**EXERCISE INSTRUCTIONS**
Only the lines holding "UNIT" are wanted. Copy every one from the records below.

**INPUT DATA**

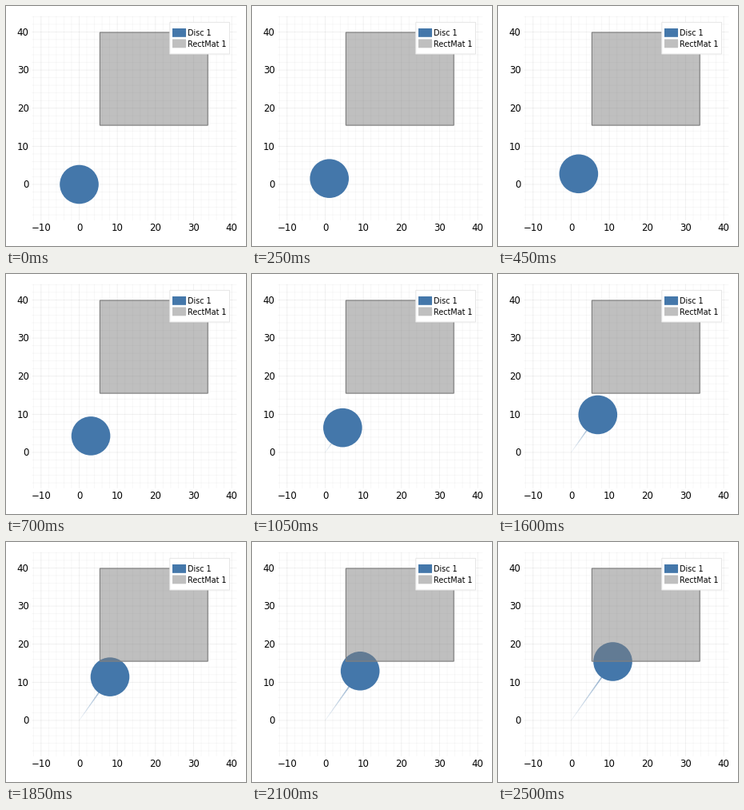
A matplotlib script for the animation above (2.55 s loop, 300 by 300 pixels).

```python
import numpy as np
import matplotlib.pyplot as plt
from matplotlib.animation import FuncAnimation
from matplotlib.collections import LineCollection
from matplotlib.colors import to_rgb
from matplotlib.patches import Circle, Rectangle

SIZE, DPI = 300, 100
PX = 72 / DPI               # one pixel in points
UNIT = 4.765                # pixels per data unit
X0, Y0 = 91.5, 223.0        # pixel position of the data origin
FRAMES, INTERVAL = 51, 50
VELOCITY = np.array([1.04, -1.47])  # pixels per step
BLUE, GRAY = "#4477AA", "#808080"
LEFT, RIGHT, TOP, BOTTOM = 33, 288, 13, 267.5

plt.rcParams["path.snap"] = False
fig = plt.figure(figsize=(SIZE / DPI, SIZE / DPI), dpi=DPI, facecolor="white")
ax = fig.add_axes([0, 0, 1, 1])
ax.set_xlim(0, SIZE)
ax.set_ylim(SIZE, 0)
ax.axis("off")


def label(x, y, text, size, ha):
    ax.text(x, y, text, fontsize=size * PX, family="DejaVu Sans",
            color="black", ha=ha, va="baseline", zorder=8)


def box(x, y, w, h, z, **style):
    ax.add_patch(Rectangle((x, y), w, h, zorder=z, **style))


def draw_grid():
    for value in range(-12, 46, 2):
        alpha = 0.07 if value % 10 == 0 else 0.04
        style = dict(color="black", alpha=alpha, lw=0.8 * PX, zorder=1)
        x, y = X0 + value * UNIT, Y0 - value * UNIT
        if LEFT <= x <= RIGHT:
            ax.plot([x, x], [TOP, BOTTOM], **style)
        if TOP <= y <= BOTTOM:
            ax.plot([LEFT, RIGHT], [y, y], **style)


def draw_ticks():
    for value in range(-10, 41, 10):
        text = str(value).replace("-", "\u2212")
        label(X0 + value * UNIT, 281, text, 11.8, "center")
        if value >= 0:
            label(28.6, Y0 - value * UNIT + 4.2, text, 11.8, "right")


def draw_legend():
    box(204.8, 20.4, 74.7, 39.6, 6, fc="white", ec="#e6e6e6", lw=PX)
    for text, y, fill in [("Disc 1", 28, BLUE), ("RectMat 1", 41.5, "#bfbfbf")]:
        box(208, y, 17, 10.8, 7, fc=fill, ec="none")
        label(226.7, y + 9.4, text, 9.7, "left")


draw_grid()
draw_ticks()
draw_legend()
box(117.4, 33, 134.8, 116.1, 5, fc=to_rgb(GRAY) + (0.5,), ec=GRAY, lw=1.2 * PX)

disc = ax.add_patch(Circle((X0, Y0), 24.3, fc=BLUE, ec="none", zorder=4))
trail = ax.add_collection(LineCollection([], zorder=3, capstyle="butt"))


def draw(step):
    path = np.array([X0, Y0]) + np.arange(step + 1)[:, None] * VELOCITY
    disc.center = tuple(path[-1])
    growth = np.linspace(0, 1, step)
    colors = np.tile(to_rgb(BLUE) + (1.0,), (step, 1))
    colors[:, 3] = 0.1 + 0.65 * growth
    trail.set_segments(np.stack([path[:-1], path[1:]], axis=1))
    trail.set_color(colors)
    trail.set_linewidth((0.7 + 1.3 * growth) * PX if step else [0])
    return disc, trail


anim = FuncAnimation(fig, draw, frames=FRAMES, interval=INTERVAL,
                     repeat=True, repeat_delay=0, blit=False)
plt.show()
```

**ANSWER**
UNIT = 4.765                # pixels per data unit
        x, y = X0 + value * UNIT, Y0 - value * UNIT
        label(X0 + value * UNIT, 281, text, 11.8, "center")
            label(28.6, Y0 - value * UNIT + 4.2, text, 11.8, "right")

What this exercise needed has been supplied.